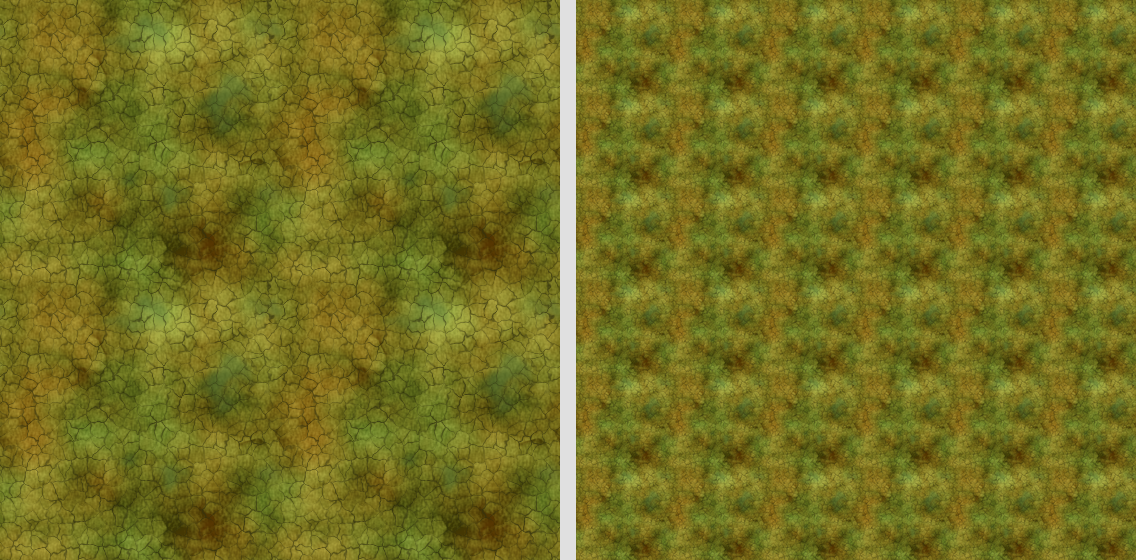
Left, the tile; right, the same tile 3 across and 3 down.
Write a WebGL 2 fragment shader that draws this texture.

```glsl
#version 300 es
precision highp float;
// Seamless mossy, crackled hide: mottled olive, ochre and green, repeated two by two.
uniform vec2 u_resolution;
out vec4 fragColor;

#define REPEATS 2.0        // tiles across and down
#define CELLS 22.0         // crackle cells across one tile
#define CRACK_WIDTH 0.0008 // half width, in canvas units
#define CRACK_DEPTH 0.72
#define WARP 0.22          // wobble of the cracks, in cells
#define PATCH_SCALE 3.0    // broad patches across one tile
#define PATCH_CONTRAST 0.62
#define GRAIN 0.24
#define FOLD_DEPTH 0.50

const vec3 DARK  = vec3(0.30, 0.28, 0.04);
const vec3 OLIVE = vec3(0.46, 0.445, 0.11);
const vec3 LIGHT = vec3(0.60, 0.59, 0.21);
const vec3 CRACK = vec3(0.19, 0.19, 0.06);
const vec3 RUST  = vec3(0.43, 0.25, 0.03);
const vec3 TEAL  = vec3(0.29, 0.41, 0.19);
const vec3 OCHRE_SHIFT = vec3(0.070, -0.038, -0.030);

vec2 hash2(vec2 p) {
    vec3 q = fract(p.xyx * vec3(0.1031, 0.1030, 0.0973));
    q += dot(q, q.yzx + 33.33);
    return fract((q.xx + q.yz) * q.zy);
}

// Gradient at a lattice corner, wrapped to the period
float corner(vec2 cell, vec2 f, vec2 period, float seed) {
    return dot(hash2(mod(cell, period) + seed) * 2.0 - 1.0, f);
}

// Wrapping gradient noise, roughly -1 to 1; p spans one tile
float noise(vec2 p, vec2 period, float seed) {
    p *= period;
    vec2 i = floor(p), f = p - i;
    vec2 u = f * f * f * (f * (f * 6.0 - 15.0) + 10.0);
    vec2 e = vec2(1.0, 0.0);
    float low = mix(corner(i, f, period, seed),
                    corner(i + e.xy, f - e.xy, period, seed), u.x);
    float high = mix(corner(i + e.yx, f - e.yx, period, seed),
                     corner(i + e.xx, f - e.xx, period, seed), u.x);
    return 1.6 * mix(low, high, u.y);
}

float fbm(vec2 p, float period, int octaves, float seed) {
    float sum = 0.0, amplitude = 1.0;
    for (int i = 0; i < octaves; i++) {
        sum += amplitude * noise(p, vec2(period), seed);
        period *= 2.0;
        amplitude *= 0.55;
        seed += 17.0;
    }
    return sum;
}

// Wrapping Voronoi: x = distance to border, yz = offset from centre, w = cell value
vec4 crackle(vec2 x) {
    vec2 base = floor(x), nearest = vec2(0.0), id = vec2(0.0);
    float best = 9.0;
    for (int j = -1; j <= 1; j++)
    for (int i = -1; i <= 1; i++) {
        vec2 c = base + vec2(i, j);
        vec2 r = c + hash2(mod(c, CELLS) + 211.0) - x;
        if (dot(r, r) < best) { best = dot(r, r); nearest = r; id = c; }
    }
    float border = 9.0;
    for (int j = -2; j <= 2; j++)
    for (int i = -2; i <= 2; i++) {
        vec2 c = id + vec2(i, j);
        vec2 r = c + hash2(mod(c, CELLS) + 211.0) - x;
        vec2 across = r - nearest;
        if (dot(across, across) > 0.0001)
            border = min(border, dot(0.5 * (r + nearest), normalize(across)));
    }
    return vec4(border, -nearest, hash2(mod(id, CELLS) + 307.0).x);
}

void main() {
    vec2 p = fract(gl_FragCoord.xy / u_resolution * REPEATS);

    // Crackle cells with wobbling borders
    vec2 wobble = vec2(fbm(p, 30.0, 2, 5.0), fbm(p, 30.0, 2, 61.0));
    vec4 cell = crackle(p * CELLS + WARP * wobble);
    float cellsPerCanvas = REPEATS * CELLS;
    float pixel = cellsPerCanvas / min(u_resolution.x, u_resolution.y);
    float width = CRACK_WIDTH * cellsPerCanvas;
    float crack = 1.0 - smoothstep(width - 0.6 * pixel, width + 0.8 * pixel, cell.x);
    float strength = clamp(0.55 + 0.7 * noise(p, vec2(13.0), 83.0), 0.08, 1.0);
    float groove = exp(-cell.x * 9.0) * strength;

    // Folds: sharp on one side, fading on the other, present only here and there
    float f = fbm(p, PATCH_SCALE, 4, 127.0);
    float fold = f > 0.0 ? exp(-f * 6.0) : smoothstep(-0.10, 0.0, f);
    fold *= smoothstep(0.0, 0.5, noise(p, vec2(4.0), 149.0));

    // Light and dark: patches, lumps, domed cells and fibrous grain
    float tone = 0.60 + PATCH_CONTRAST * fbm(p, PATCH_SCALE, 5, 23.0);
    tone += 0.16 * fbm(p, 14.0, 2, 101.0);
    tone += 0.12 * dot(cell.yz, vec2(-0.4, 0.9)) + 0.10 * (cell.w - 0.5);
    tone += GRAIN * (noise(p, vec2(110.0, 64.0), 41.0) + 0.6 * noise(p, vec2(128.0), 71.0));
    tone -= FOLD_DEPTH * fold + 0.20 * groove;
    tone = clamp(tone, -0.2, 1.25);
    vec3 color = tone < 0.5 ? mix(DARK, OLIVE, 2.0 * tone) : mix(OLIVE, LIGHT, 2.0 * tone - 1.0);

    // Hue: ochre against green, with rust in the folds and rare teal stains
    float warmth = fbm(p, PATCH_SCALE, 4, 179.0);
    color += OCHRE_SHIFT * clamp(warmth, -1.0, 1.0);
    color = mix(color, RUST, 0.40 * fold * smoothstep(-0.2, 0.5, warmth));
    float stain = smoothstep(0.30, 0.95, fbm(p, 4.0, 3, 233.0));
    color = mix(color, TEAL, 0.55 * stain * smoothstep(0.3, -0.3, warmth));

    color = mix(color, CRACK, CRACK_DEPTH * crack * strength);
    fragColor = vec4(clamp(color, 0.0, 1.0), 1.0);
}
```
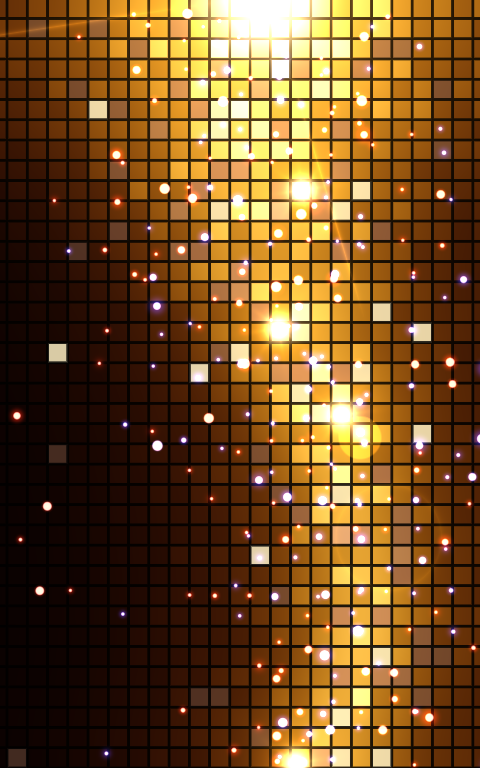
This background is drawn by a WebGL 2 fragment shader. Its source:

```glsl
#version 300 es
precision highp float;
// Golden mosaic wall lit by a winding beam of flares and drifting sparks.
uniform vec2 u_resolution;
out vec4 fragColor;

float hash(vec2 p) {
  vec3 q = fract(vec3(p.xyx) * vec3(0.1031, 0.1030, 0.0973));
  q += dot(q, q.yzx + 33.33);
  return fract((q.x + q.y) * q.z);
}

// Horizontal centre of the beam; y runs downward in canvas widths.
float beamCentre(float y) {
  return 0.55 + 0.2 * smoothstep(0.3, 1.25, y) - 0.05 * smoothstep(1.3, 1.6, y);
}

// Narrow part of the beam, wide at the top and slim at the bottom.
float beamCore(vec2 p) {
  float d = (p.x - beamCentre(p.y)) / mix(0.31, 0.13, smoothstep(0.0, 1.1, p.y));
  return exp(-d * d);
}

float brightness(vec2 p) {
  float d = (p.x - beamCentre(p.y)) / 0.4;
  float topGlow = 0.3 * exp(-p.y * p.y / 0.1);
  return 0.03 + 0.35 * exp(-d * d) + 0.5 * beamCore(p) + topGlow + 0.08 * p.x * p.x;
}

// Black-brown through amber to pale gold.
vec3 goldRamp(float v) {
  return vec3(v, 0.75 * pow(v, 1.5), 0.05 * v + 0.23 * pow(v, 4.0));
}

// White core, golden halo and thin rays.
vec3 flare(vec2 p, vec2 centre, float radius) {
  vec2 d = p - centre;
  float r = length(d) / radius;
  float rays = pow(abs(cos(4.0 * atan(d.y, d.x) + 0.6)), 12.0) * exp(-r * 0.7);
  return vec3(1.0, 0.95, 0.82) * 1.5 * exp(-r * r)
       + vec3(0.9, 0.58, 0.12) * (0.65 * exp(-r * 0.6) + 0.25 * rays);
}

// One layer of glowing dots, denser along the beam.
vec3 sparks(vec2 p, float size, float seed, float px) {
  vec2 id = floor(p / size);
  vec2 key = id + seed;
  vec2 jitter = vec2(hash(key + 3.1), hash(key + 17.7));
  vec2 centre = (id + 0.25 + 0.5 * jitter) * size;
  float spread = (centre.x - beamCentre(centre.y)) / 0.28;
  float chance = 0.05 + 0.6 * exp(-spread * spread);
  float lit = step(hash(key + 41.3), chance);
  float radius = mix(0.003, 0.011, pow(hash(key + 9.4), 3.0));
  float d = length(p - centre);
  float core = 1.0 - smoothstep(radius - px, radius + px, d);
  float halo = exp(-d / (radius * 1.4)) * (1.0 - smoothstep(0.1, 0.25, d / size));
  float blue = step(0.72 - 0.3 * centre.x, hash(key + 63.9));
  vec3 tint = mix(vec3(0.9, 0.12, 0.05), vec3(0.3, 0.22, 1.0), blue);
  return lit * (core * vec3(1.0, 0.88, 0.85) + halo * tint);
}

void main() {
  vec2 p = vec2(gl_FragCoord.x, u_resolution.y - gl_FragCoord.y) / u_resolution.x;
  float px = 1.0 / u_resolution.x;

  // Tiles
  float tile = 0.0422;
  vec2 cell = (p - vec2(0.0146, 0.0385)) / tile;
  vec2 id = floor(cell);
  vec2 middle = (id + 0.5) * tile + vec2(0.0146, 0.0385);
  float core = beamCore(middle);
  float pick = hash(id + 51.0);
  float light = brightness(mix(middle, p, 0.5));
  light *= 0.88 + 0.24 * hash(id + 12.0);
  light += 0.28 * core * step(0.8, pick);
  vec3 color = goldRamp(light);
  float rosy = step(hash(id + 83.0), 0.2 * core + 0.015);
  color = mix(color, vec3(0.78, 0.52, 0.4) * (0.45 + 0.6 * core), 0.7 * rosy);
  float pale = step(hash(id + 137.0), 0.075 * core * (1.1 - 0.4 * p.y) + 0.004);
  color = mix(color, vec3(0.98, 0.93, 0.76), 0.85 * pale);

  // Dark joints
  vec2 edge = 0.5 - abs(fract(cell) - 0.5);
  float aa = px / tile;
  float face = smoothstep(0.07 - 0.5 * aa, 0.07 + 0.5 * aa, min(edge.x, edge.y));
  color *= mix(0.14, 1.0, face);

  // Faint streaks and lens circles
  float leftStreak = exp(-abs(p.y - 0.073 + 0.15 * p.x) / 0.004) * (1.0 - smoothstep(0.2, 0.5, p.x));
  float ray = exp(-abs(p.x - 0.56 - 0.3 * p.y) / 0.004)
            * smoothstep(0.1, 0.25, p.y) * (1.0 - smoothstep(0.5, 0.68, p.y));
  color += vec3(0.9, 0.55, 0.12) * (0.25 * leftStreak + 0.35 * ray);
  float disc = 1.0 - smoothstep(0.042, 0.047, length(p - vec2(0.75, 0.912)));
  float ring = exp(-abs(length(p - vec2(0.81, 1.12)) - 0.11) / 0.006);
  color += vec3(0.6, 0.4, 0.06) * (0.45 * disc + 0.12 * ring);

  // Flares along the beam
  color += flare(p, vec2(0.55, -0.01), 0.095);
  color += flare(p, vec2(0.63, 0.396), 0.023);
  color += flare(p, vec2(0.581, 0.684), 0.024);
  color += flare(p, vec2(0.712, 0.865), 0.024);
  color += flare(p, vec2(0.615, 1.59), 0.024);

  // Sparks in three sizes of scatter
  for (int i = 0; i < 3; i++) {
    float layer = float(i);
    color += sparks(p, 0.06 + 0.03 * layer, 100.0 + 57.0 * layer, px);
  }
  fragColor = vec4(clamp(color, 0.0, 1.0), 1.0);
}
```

_Problem description:_ Working through the records above, establish how many lines contain the string "disc", and reply with the number by itself.

_Reply to the task:_ 2